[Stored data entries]
==========
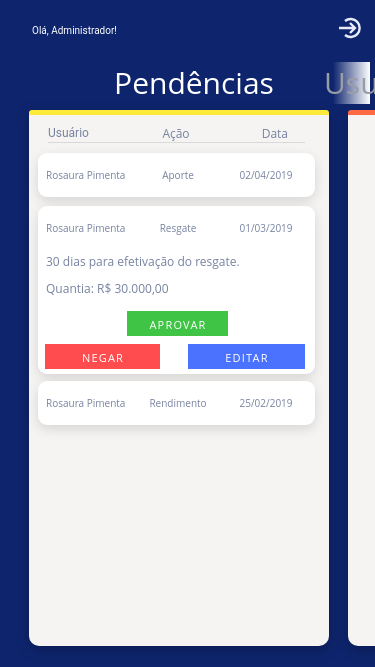
<!DOCTYPE html>
<html lang="pt-BR">
<head>
<meta charset="utf-8">
<title>Pendências</title>
<style>
:root {
  --navy: #0e256e;
  --panel: #f5f4f2;
  --card: #ffffff;
  --ink: #7883a0;
  --rule: #d9d9dc;
  --yellow: #ffe93b;
  --orange: #ff6a45;
  --green: #3fc445;
  --red: #ff4d4f;
  --blue: #4a72ff;
}
* { box-sizing: border-box; margin: 0; padding: 0; }
html, body { width: 375px; height: 667px; overflow: hidden; }
body {
  background: var(--navy);
  color: var(--ink);
  font-family: "Open Sans", "Noto Sans", sans-serif;
}
.app { display: flex; flex-direction: column; width: 375px; height: 667px; overflow: hidden; }

.topbar {
  display: flex;
  justify-content: space-between;
  height: 62px;
  padding: 16px 11px 0 32px;
  color: #fff;
}
.greeting { font: 400 10px/30px Roboto, sans-serif; }
.logout { display: block; width: 26px; height: 24px; }
.logout svg { display: block; }

.tabs { position: relative; height: 48px; font-size: 30px; line-height: 42px; }
.tab-current {
  width: 300px;
  margin-left: 44px;
  font-size: 30px;
  font-weight: 400;
  text-align: center;
  color: #fff;
}
.tab-fade {
  position: absolute;
  left: 333px;
  top: 0;
  width: 37px;
  height: 42px;
  background: linear-gradient(90deg, rgba(255,255,255,0), #fff);
}
.tab-next {
  position: absolute;
  left: 324px;
  top: 0;
  white-space: nowrap;
  color: #9a9ca6;
}

.panels { display: flex; gap: 19px; padding-left: 29px; }
.panel {
  flex: none;
  width: 300px;
  height: 536px;
  padding: 0 14px 0 9px;
  border-top: 5px solid var(--accent);
  border-radius: 3px 3px 10px 10px;
  background: var(--panel);
  box-shadow: 0 4px 14px rgba(0,0,0,.25);
}
.pending { --accent: var(--yellow); }
.users { --accent: var(--orange); }

.columns {
  display: grid;
  grid-template-columns: 97px 62px 1fr;
  width: 257px;
  height: 28px;
  margin-left: 10px;
  padding-top: 10px;
  border-bottom: 1px solid var(--rule);
  font-size: 12px;
  line-height: 17px;
}
.columns .user { font-family: Roboto, sans-serif; }
.columns .action { text-align: center; }
.columns .date { padding-right: 17px; text-align: right; }

.cards { display: flex; flex-direction: column; padding-top: 10px; list-style: none; }
.card {
  width: 277px;
  border-radius: 9px;
  background: var(--card);
  box-shadow: 0 4px 12px rgba(0,0,0,.13);
}
.card + .card { margin-top: 9px; }
.card.open { height: 168px; }
.card.open + .card { margin-top: 7px; }
.summary {
  display: grid;
  grid-template-columns: repeat(3, 88px);
  height: 44px;
  padding-left: 8px;
  font-size: 10px;
  line-height: 44px;
  white-space: nowrap;
}
.summary .action, .summary .date { text-align: center; }

.details { margin-top: -2px; padding: 0 10px 0 7px; }
.details p { padding-left: 1px; font-size: 12px; line-height: 27px; white-space: nowrap; }
.actions {
  display: grid;
  grid-template-columns: 115px 117px;
  justify-content: space-between;
  row-gap: 8px;
  margin-top: 9px;
}
.button {
  height: 25px;
  padding-left: 1px;
  color: #fff;
  font-size: 11px;
  line-height: 27px;
  letter-spacing: 1.2px;
  text-align: center;
  text-decoration: none;
}
.approve { grid-column: 1 / -1; width: 101px; margin-left: 82px; background: var(--green); }
.deny { background: var(--red); }
.edit { background: var(--blue); }
</style>
</head>
<body>
<div class="app">
  <header class="topbar">
    <p class="greeting">Olá, Administrador!</p>
    <a class="logout" href="#" aria-label="Sair">
      <svg width="26" height="24" viewBox="0 0 26 24" fill="none" stroke="#e8ebf5" stroke-width="2.4">
        <path d="M7 5A9 9 0 1 1 7 19"/>
        <path d="M1 12H17M12 7L17 12L12 17"/>
      </svg>
    </a>
  </header>

  <nav class="tabs">
    <h1 class="tab-current">Pendências</h1>
    <span class="tab-fade"></span>
    <span class="tab-next">Usu</span>
  </nav>

  <main class="panels">
    <section class="panel pending">
      <div class="columns">
        <span class="user">Usuário</span>
        <span class="action">Ação</span>
        <span class="date">Data</span>
      </div>
      <ul class="cards">
        <li class="card">
          <div class="summary">
            <span class="user">Rosaura Pimenta</span>
            <span class="action">Aporte</span>
            <span class="date">02/04/2019</span>
          </div>
        </li>
        <li class="card open">
          <div class="summary">
            <span class="user">Rosaura Pimenta</span>
            <span class="action">Resgate</span>
            <span class="date">01/03/2019</span>
          </div>
          <div class="details">
            <p>30 dias para efetivação do resgate.</p>
            <p>Quantia: R$ 30.000,00</p>
            <div class="actions">
              <a class="button approve" href="#">APROVAR</a>
              <a class="button deny" href="#">NEGAR</a>
              <a class="button edit" href="#">EDITAR</a>
            </div>
          </div>
        </li>
        <li class="card">
          <div class="summary">
            <span class="user">Rosaura Pimenta</span>
            <span class="action">Rendimento</span>
            <span class="date">25/02/2019</span>
          </div>
        </li>
      </ul>
    </section>
    <section class="panel users"></section>
  </main>
</div>
</body>
</html>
==========
*EXERCISE DETAILS*:
The entries need to be restated exactly, and their pictures left out.

*EXERCISE SOLUTION*:
<!DOCTYPE html>
<html lang="pt-BR">
<head>
<meta charset="utf-8">
<title>Pendências</title>
<style>
:root {
  --navy: #0e256e;
  --panel: #f5f4f2;
  --card: #ffffff;
  --ink: #7883a0;
  --rule: #d9d9dc;
  --yellow: #ffe93b;
  --orange: #ff6a45;
  --green: #3fc445;
  --red: #ff4d4f;
  --blue: #4a72ff;
}
* { box-sizing: border-box; margin: 0; padding: 0; }
html, body { width: 375px; height: 667px; overflow: hidden; }
body {
  background: var(--navy);
  color: var(--ink);
  font-family: "Open Sans", "Noto Sans", sans-serif;
}
.app { display: flex; flex-direction: column; width: 375px; height: 667px; overflow: hidden; }

.topbar {
  display: flex;
  justify-content: space-between;
  height: 62px;
  padding: 16px 11px 0 32px;
  color: #fff;
}
.greeting { font: 400 10px/30px Roboto, sans-serif; }
.logout { display: block; width: 26px; height: 24px; }
.logout svg { display: block; }

.tabs { position: relative; height: 48px; font-size: 30px; line-height: 42px; }
.tab-current {
  width: 300px;
  margin-left: 44px;
  font-size: 30px;
  font-weight: 400;
  text-align: center;
  color: #fff;
}
.tab-fade {
  position: absolute;
  left: 333px;
  top: 0;
  width: 37px;
  height: 42px;
  background: linear-gradient(90deg, rgba(255,255,255,0), #fff);
}
.tab-next {
  position: absolute;
  left: 324px;
  top: 0;
  white-space: nowrap;
  color: #9a9ca6;
}

.panels { display: flex; gap: 19px; padding-left: 29px; }
.panel {
  flex: none;
  width: 300px;
  height: 536px;
  padding: 0 14px 0 9px;
  border-top: 5px solid var(--accent);
  border-radius: 3px 3px 10px 10px;
  background: var(--panel);
  box-shadow: 0 4px 14px rgba(0,0,0,.25);
}
.pending { --accent: var(--yellow); }
.users { --accent: var(--orange); }

.columns {
  display: grid;
  grid-template-columns: 97px 62px 1fr;
  width: 257px;
  height: 28px;
  margin-left: 10px;
  padding-top: 10px;
  border-bottom: 1px solid var(--rule);
  font-size: 12px;
  line-height: 17px;
}
.columns .user { font-family: Roboto, sans-serif; }
.columns .action { text-align: center; }
.columns .date { padding-right: 17px; text-align: right; }

.cards { display: flex; flex-direction: column; padding-top: 10px; list-style: none; }
.card {
  width: 277px;
  border-radius: 9px;
  background: var(--card);
  box-shadow: 0 4px 12px rgba(0,0,0,.13);
}
.card + .card { margin-top: 9px; }
.card.open { height: 168px; }
.card.open + .card { margin-top: 7px; }
.summary {
  display: grid;
  grid-template-columns: repeat(3, 88px);
  height: 44px;
  padding-left: 8px;
  font-size: 10px;
  line-height: 44px;
  white-space: nowrap;
}
.summary .action, .summary .date { text-align: center; }

.details { margin-top: -2px; padding: 0 10px 0 7px; }
.details p { padding-left: 1px; font-size: 12px; line-height: 27px; white-space: nowrap; }
.actions {
  display: grid;
  grid-template-columns: 115px 117px;
  justify-content: space-between;
  row-gap: 8px;
  margin-top: 9px;
}
.button {
  height: 25px;
  padding-left: 1px;
  color: #fff;
  font-size: 11px;
  line-height: 27px;
  letter-spacing: 1.2px;
  text-align: center;
  text-decoration: none;
}
.approve { grid-column: 1 / -1; width: 101px; margin-left: 82px; background: var(--green); }
.deny { background: var(--red); }
.edit { background: var(--blue); }
</style>
</head>
<body>
<div class="app">
  <header class="topbar">
    <p class="greeting">Olá, Administrador!</p>
    <a class="logout" href="#" aria-label="Sair">
      <svg width="26" height="24" viewBox="0 0 26 24" fill="none" stroke="#e8ebf5" stroke-width="2.4">
        <path d="M7 5A9 9 0 1 1 7 19"/>
        <path d="M1 12H17M12 7L17 12L12 17"/>
      </svg>
    </a>
  </header>

  <nav class="tabs">
    <h1 class="tab-current">Pendências</h1>
    <span class="tab-fade"></span>
    <span class="tab-next">Usu</span>
  </nav>

  <main class="panels">
    <section class="panel pending">
      <div class="columns">
        <span class="user">Usuário</span>
        <span class="action">Ação</span>
        <span class="date">Data</span>
      </div>
      <ul class="cards">
        <li class="card">
          <div class="summary">
            <span class="user">Rosaura Pimenta</span>
            <span class="action">Aporte</span>
            <span class="date">02/04/2019</span>
          </div>
        </li>
        <li class="card open">
          <div class="summary">
            <span class="user">Rosaura Pimenta</span>
            <span class="action">Resgate</span>
            <span class="date">01/03/2019</span>
          </div>
          <div class="details">
            <p>30 dias para efetivação do resgate.</p>
            <p>Quantia: R$ 30.000,00</p>
            <div class="actions">
              <a class="button approve" href="#">APROVAR</a>
              <a class="button deny" href="#">NEGAR</a>
              <a class="button edit" href="#">EDITAR</a>
            </div>
          </div>
        </li>
        <li class="card">
          <div class="summary">
            <span class="user">Rosaura Pimenta</span>
            <span class="action">Rendimento</span>
            <span class="date">25/02/2019</span>
          </div>
        </li>
      </ul>
    </section>
    <section class="panel users"></section>
  </main>
</div>
</body>
</html>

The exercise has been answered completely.